> REQUIREMENT:
Scan the entries below for the word "scale", then copy each line that holds it.

> Stored data entries:
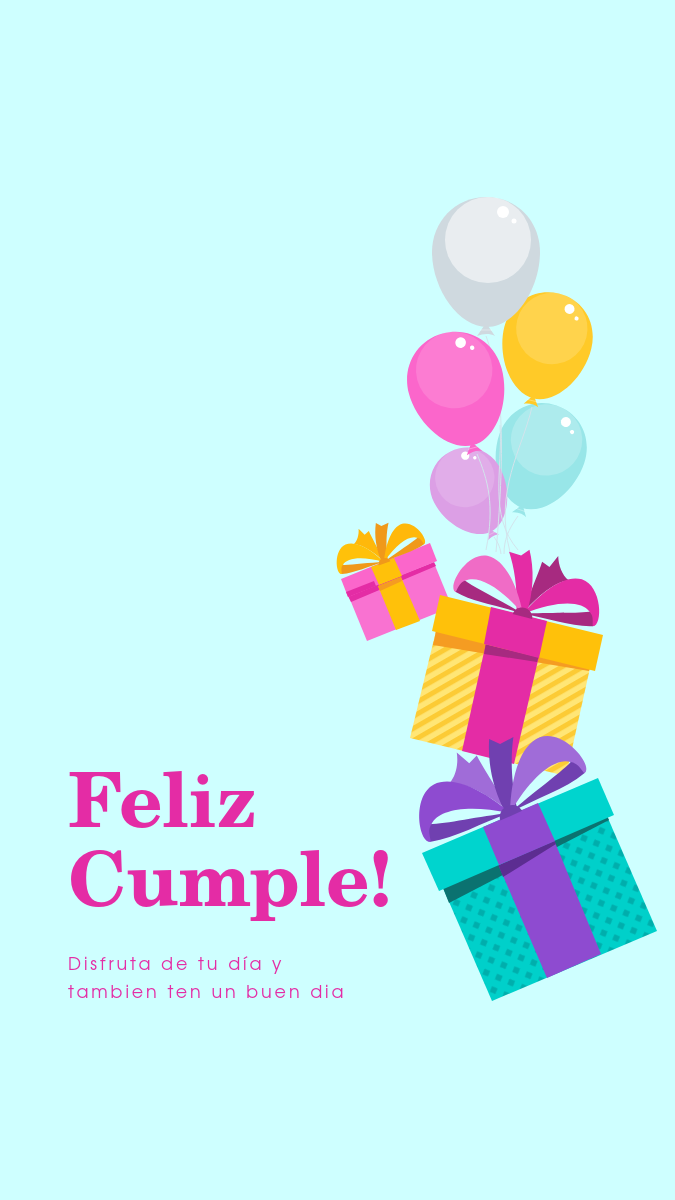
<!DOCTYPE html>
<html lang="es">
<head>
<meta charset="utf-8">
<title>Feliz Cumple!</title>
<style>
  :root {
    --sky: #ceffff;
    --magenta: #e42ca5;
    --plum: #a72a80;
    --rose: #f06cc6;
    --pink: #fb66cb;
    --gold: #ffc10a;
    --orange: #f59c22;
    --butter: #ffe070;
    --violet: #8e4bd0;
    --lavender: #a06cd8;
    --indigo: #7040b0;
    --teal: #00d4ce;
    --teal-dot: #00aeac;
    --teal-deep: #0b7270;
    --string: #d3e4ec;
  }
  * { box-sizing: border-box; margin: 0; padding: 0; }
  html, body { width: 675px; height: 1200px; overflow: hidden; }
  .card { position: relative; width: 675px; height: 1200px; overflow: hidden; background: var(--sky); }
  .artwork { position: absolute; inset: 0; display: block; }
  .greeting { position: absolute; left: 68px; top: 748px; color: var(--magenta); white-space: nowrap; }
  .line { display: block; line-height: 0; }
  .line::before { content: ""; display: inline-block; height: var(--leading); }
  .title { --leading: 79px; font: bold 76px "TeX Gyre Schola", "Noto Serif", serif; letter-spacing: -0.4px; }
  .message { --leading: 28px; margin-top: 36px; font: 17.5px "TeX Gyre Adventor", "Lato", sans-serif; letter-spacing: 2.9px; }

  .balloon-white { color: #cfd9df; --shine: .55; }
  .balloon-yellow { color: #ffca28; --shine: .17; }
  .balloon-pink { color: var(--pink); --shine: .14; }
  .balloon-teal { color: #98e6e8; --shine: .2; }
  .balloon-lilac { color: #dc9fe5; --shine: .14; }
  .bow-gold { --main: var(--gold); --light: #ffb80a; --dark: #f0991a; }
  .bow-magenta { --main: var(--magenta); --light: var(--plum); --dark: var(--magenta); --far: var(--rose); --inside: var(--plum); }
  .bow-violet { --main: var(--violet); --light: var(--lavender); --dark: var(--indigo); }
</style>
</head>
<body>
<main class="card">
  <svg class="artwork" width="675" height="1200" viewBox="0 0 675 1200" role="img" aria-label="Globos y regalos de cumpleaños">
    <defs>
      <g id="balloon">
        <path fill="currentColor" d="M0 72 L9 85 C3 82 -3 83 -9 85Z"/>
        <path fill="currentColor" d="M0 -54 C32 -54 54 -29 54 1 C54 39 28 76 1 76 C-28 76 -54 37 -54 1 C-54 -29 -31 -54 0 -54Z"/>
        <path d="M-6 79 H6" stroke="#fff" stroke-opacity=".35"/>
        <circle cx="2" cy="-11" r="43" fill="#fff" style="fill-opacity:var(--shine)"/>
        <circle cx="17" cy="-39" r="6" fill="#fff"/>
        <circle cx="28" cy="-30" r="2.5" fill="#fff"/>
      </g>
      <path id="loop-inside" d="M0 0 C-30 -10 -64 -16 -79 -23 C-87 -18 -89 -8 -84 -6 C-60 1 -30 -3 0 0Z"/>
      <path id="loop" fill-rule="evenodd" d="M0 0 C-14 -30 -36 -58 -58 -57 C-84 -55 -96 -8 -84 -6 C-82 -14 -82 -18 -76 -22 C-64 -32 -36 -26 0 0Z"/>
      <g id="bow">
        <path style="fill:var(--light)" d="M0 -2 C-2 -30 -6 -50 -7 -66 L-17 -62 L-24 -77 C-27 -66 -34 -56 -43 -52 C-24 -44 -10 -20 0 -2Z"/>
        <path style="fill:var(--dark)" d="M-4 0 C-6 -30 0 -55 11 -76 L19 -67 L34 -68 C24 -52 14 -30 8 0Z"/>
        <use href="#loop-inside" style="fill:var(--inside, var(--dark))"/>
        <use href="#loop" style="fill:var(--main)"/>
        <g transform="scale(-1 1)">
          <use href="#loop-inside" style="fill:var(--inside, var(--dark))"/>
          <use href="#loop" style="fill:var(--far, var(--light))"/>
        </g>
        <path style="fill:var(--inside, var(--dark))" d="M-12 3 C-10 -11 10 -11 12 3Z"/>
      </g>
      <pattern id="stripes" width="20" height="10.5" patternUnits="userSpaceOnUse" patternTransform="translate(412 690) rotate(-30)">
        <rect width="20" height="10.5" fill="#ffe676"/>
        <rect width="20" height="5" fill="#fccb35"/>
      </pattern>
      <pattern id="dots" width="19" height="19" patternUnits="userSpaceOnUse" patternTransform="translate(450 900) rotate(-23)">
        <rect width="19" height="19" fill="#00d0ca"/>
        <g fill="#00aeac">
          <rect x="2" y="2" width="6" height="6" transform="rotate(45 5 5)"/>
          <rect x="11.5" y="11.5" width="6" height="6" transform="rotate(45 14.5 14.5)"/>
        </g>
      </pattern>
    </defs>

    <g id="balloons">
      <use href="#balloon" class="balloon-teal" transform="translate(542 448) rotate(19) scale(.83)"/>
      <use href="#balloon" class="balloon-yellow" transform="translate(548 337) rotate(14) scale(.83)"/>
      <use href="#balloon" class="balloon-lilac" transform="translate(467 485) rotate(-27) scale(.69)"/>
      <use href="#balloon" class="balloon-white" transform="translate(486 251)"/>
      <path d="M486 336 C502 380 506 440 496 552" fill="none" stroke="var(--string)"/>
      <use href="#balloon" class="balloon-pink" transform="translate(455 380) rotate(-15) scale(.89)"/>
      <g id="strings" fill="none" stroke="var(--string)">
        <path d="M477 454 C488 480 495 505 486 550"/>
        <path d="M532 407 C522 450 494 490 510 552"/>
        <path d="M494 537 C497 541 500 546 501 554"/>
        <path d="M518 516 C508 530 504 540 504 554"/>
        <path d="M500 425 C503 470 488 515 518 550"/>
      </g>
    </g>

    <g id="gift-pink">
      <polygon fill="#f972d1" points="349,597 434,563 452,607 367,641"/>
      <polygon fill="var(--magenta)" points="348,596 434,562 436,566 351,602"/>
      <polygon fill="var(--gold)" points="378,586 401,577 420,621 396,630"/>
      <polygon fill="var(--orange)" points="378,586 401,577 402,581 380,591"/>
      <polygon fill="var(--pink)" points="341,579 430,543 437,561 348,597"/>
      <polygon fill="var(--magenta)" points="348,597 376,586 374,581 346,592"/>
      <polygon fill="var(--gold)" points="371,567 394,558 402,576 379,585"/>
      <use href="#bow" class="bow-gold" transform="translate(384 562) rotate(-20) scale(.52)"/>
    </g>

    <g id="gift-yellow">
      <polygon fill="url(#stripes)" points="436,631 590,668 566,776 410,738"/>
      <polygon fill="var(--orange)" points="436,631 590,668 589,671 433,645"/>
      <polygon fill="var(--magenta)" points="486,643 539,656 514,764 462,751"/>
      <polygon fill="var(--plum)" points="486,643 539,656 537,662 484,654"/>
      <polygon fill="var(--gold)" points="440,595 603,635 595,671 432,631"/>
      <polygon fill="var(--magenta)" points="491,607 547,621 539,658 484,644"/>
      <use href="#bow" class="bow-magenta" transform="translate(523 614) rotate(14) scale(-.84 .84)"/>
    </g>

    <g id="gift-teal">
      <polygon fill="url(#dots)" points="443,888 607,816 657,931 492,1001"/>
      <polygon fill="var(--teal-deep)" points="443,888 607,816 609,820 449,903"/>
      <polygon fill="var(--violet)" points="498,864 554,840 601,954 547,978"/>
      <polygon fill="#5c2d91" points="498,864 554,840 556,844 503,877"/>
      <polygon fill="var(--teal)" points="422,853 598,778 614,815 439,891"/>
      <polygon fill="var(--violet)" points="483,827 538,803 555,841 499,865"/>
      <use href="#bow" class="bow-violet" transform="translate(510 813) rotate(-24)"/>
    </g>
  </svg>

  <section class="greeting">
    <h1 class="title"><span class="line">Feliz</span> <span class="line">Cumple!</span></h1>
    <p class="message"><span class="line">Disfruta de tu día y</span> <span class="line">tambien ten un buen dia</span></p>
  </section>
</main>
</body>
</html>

> EXPECTED ANSWER:
        <g transform="scale(-1 1)">
      <use href="#balloon" class="balloon-teal" transform="translate(542 448) rotate(19) scale(.83)"/>
      <use href="#balloon" class="balloon-yellow" transform="translate(548 337) rotate(14) scale(.83)"/>
      <use href="#balloon" class="balloon-lilac" transform="translate(467 485) rotate(-27) scale(.69)"/>
      <use href="#balloon" class="balloon-pink" transform="translate(455 380) rotate(-15) scale(.89)"/>
      <use href="#bow" class="bow-gold" transform="translate(384 562) rotate(-20) scale(.52)"/>
      <use href="#bow" class="bow-magenta" transform="translate(523 614) rotate(14) scale(-.84 .84)"/>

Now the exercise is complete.